Bill Zeeble
DISD parents crowd a school board briefing Thursday on the third snow day this school year.

Most North Texas school kids reveled in their third day off in the last two weeks Thursday -- with spring break coming for many next week. But those days off create headaches for districts trying to reschedule snow and ice days.

Every Texas school district, without fail, has to set aside two bad weather days at the beginning of the year. Debbie Ratcliffe with the Texas Education Agency says it’s typical to mark Good Friday as one of those make ups.

“Which means they get that day off if they haven’t had bad weather, but if they did have bad weather they have to go to school. So I think there’s a good chance we’ll have more kids in school on Good Friday than had originally had been planned,” Ratcliffe says.

Dallas, Fort Worth, Frisco, Allen and other districts have already put Good Friday, April 3, back on the calendar. And after last week, they used up their second day, too. Dallas and Fort Worth and others will tack on an extra day to the end of their year. Others will hold class Friday, May 22, which many take off leading up to Monday’s Memorial Day vacation.

With snow days used up, Dallas ISD’s Jon Dahlander expects many will seek another option.

“We’ve really been hoping not to have to add another day to the calendar,” Dahlander says. “So what we most likely will do is do what we’ve done in similar years and that’s seek a waiver from the Texas Education Agency.”

Still, Dahlander says Superintendent Mike Miles, from cold Colorado, is used to snow and hates canceling any days of instruction. Fort Worth and Richardson, among others, also expect they’ll seek a waiver.

Ratcliffe says they have a good shot.

“You know if they were closed because of snow and there was snow on the ground and all the schools in that area were closed, that’s usually enough to have it granted,” Ratcliffe says.

Many districts won’t decide whether to seek a waiver until after spring break, which arrives with the snow barely melted.
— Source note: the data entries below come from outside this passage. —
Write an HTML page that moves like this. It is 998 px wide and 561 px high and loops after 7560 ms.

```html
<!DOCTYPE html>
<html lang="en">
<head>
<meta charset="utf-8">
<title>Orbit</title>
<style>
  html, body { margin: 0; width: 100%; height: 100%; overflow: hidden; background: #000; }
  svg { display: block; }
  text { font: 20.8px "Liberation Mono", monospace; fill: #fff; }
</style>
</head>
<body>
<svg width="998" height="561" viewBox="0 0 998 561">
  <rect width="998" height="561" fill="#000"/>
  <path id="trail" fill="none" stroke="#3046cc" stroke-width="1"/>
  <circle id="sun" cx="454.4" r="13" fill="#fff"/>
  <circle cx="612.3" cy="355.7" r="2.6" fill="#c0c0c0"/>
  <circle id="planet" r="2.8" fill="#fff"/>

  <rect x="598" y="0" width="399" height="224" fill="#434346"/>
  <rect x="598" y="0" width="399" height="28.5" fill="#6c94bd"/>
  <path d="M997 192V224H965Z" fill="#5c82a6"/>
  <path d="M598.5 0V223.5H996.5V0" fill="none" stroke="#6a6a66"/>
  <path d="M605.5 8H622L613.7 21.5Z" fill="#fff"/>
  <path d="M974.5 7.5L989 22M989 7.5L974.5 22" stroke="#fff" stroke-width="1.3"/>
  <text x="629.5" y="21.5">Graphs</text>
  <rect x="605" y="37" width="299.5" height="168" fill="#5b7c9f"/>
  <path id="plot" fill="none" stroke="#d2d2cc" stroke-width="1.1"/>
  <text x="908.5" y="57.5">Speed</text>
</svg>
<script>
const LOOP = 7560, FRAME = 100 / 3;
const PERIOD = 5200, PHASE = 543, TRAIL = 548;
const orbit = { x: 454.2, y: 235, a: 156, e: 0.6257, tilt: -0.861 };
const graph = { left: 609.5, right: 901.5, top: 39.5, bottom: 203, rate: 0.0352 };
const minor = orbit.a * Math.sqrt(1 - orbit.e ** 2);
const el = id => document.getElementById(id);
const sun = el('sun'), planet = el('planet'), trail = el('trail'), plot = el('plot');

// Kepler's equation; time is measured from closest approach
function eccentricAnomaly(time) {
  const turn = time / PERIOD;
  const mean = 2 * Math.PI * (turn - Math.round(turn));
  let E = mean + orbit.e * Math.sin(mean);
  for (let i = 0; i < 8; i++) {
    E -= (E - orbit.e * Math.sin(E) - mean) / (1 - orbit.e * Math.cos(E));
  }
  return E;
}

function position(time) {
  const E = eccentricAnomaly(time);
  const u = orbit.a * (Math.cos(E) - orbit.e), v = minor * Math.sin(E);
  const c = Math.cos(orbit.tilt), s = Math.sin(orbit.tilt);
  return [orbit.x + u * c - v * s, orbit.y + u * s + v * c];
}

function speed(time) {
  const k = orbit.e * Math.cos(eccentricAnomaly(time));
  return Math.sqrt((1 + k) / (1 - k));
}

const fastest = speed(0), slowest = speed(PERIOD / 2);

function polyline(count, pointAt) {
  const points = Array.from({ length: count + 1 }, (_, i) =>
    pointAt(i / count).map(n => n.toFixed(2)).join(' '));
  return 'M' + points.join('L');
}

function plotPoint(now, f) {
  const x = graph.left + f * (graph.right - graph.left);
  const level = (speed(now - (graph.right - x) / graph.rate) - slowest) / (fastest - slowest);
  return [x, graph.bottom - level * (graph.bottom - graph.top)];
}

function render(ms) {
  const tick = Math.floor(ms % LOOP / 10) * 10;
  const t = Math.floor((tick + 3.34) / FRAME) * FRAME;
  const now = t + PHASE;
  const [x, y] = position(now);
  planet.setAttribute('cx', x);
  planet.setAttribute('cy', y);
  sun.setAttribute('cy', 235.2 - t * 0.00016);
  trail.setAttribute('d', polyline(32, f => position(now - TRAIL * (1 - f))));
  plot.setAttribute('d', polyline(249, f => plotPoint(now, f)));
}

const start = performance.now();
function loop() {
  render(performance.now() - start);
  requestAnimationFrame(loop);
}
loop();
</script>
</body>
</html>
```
Bill Zeeble has been a full-time reporter at KERA since 1992, covering everything from medicine to the Mavericks and education to environmental issues.